Small-Scale Farmers’ Development Agency (SAFADA) says government’s hesitation to commence distribution farming inputs to farmers implies that the agricultural sector is neglected and not considered as important.
Despite Minister of Agriculture Michael Katambo having told Parliament in July that the distribution of farming inputs would commence on September 1, 2018, government has yet again delayed the distribution with the imminent onset of the rainy season.
In an interview, SAFADA executive director Boyd Moobwe expressed concern that government had not started distributing the inputs, but advised farmers to desist from repeatedly relying on government for inputs.
“We are very worried, as SAFADA, that government has not yet started distributing farming inputs across the country. Because we expected to have the inputs on time, but according to what the Minister was saying, they said September 1; now this is October, and they have not distributed anything! We don’t know what is happening, otherwise, as SAFADA, we are trying to organise for a few arrangements to ensure that our farmers have fertiliser. And, actually, a piece of advice to farmers, you know, they should not always wait for government to supply inputs. I think by this time they know what happens when it’s this time of the year.

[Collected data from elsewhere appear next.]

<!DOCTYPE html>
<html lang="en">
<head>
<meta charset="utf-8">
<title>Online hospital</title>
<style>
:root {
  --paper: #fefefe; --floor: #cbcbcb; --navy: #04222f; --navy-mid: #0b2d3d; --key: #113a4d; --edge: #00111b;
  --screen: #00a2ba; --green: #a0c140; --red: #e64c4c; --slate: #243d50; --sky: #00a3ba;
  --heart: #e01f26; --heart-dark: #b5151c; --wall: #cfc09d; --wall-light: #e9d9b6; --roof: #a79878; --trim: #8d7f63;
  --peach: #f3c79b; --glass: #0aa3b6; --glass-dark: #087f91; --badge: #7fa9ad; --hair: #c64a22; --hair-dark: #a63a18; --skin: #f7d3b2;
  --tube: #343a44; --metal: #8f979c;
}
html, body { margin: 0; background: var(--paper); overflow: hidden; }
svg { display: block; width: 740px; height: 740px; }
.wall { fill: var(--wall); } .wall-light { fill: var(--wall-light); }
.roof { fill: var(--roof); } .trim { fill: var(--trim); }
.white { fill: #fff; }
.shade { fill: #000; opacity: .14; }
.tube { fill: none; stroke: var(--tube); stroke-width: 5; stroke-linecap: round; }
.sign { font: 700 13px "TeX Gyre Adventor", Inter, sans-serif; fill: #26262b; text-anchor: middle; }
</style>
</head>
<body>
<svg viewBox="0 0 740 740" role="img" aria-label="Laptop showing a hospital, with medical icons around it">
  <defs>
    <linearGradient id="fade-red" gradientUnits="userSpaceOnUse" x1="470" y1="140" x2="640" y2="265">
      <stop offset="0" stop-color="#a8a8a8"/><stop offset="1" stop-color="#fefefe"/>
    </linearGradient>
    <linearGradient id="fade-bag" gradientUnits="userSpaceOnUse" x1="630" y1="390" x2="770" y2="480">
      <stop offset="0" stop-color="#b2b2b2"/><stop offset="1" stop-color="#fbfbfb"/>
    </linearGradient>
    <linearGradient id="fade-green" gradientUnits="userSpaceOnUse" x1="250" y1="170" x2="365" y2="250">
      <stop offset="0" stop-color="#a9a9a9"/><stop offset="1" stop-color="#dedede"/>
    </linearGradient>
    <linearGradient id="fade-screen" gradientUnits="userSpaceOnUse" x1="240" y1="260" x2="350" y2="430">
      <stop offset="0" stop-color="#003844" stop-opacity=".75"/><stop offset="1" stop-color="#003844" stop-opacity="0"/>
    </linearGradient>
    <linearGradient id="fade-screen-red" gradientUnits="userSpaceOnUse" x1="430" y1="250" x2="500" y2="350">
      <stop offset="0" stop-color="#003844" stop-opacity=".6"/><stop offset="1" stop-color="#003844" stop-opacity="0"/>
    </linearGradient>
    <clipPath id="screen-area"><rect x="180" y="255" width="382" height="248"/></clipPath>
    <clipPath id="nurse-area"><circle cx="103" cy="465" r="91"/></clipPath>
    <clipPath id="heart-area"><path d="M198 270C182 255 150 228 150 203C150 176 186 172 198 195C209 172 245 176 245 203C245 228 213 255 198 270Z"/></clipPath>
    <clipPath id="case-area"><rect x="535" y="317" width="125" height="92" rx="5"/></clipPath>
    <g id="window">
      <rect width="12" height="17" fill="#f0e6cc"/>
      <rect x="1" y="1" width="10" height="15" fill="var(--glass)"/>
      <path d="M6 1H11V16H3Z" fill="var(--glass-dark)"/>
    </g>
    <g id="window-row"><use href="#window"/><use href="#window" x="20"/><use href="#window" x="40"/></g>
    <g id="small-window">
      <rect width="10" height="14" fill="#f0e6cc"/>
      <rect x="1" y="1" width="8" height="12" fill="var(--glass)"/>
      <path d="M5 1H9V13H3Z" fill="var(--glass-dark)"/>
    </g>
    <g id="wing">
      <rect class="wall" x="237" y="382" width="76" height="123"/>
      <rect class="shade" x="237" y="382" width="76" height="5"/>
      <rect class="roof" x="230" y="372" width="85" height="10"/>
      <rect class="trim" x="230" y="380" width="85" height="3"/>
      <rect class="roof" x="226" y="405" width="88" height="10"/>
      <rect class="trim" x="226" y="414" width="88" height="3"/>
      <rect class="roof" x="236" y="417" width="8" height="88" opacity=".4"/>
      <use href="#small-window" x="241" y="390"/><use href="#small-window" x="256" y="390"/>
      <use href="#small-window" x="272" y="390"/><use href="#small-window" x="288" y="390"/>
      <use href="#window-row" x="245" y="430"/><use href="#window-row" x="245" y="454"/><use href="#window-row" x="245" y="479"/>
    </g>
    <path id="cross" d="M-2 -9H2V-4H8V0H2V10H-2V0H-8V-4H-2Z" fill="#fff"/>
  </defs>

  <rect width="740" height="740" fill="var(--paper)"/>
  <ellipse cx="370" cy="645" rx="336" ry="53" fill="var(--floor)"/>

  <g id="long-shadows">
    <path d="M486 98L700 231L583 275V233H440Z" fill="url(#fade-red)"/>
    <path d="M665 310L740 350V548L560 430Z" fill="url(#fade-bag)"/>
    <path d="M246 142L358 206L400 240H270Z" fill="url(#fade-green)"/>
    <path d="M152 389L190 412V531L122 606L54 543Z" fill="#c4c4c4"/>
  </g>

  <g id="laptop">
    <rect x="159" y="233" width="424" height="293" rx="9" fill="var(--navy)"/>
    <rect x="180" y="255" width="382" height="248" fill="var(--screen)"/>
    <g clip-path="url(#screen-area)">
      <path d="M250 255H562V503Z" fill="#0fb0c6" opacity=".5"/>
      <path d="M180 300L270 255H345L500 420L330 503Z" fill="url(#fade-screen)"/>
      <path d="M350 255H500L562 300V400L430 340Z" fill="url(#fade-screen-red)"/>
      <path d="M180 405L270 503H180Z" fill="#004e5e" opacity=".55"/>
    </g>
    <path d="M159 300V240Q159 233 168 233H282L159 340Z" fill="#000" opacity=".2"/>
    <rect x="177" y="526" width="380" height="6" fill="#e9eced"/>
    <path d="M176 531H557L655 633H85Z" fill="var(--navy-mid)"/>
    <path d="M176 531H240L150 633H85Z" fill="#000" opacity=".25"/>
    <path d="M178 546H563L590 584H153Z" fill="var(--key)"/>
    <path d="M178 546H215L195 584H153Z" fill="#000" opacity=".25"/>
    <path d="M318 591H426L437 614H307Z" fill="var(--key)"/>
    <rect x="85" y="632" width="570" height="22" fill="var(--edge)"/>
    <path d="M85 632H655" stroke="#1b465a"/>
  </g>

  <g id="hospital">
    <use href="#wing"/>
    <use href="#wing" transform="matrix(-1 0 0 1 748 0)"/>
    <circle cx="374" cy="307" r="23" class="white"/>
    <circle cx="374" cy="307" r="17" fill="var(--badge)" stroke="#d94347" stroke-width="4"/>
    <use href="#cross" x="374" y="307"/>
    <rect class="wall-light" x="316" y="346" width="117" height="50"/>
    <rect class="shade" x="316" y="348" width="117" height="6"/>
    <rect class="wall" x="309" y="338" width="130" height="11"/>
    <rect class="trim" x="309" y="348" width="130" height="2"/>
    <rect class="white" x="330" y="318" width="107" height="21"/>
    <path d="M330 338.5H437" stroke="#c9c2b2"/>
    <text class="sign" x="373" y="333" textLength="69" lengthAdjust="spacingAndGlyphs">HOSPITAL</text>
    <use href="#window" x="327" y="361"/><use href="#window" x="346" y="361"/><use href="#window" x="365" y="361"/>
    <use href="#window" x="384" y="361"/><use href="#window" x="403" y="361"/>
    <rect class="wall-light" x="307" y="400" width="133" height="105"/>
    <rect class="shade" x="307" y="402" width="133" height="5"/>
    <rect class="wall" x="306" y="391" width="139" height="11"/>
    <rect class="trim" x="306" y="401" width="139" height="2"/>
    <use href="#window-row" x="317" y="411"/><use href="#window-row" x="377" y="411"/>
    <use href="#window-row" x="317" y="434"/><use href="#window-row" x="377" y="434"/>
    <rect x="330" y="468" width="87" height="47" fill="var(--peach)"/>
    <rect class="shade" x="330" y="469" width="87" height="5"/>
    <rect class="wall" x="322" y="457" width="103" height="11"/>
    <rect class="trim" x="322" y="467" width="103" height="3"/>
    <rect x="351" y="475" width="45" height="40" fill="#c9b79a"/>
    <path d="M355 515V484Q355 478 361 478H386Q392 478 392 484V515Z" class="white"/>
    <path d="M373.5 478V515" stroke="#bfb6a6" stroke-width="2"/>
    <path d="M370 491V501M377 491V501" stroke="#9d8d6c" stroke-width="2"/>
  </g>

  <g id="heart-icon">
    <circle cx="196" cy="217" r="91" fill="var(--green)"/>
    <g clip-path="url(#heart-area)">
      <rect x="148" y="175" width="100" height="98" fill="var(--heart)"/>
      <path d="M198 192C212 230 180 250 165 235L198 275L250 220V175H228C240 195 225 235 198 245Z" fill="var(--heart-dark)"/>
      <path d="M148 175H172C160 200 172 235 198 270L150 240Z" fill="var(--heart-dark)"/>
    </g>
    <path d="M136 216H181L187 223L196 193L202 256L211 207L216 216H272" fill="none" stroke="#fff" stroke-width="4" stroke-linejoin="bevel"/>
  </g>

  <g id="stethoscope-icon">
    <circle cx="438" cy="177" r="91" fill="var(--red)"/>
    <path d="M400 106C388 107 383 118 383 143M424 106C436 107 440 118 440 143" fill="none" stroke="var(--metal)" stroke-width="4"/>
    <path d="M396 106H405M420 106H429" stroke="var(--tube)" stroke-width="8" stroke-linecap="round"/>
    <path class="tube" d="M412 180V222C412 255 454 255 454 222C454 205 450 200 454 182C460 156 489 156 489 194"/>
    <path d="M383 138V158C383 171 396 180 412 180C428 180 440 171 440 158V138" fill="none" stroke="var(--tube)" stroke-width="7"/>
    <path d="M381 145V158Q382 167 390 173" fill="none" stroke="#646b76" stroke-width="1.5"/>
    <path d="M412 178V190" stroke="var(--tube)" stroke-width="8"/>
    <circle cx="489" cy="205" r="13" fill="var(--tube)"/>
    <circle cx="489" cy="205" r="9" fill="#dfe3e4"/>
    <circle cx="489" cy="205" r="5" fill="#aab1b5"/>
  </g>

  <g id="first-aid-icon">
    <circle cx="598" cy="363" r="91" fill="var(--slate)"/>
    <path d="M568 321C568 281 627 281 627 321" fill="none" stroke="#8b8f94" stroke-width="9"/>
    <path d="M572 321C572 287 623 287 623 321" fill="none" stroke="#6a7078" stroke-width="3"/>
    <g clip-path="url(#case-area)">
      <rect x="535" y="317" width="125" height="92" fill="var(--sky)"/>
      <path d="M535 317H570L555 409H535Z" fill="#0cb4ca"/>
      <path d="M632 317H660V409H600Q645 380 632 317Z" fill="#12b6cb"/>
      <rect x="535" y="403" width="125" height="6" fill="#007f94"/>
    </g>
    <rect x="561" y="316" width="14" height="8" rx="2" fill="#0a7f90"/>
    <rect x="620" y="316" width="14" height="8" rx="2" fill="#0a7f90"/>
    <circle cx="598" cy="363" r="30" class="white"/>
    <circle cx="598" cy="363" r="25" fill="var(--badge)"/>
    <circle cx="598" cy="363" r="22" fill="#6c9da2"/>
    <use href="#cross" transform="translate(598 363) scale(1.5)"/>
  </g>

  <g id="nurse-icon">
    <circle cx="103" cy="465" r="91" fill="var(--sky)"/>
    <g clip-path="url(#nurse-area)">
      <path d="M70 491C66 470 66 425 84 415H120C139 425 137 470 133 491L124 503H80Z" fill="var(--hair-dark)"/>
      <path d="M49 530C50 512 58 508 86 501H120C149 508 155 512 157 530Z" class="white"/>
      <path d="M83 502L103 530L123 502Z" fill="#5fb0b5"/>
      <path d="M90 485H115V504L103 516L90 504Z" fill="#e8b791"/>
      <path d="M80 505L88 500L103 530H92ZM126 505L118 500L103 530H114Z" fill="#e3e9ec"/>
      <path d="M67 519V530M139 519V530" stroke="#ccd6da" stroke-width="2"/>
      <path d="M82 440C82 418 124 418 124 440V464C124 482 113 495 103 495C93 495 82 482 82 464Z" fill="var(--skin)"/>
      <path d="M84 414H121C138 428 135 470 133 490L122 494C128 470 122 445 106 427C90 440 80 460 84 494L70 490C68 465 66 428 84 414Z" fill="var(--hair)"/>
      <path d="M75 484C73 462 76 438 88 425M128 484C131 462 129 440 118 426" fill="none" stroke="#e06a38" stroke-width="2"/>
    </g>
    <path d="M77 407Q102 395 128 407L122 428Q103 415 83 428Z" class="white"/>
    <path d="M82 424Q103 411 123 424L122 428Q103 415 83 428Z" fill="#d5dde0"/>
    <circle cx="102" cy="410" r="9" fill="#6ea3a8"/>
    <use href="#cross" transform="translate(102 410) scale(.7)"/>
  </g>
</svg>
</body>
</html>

Year in, year out, this is this kind of delays,” Moobwe said.
“And so, I think the maize production for 2018/2019 maize season will even dwindle further. It will be affected if things are not put in place. We have farmers that are not able to stand on their own. The government says FISP should now be four years after that, farmers should graduate, but I know that they cannot graduate because they are reliant on government. That’s why they are dependent on government. So, farmers should learn and be quick to react on their own. So, it’s a question of planning and implementation. I think there are a lot of issues that needs government considerations, including the army worms that come every year now. As a farmer, you need to be prepared to face all these challenges and not be dependent on government to offer help. It is just difficult to be a farmer in Zambia because government is not consistent with policies, it doesn’t not want to help small-scale farmers as they should be.”
Moobwe observed that the 2018/2019 farming season would remain as affected as the previous one in view of the continued delay in input distribution.
“And the farmers, themselves, are not educated enough to deal with some challenges that do not require government’s attention. Government should be serious to try to harmonise agriculture like in other countries where they have put agriculture as number one because it’s the biggest employer of people. Our government has not done likewise, and this is why we have numerous challenges in the agricultural sector today. Farmers should be number one in every aspect. When it comes to planning, the agriculture sector should be number one. So, I’m really worried that government has no started yet distributing farming inputs because that means we are not prioritised, and as such, we cannot develop further,” said Moobwe.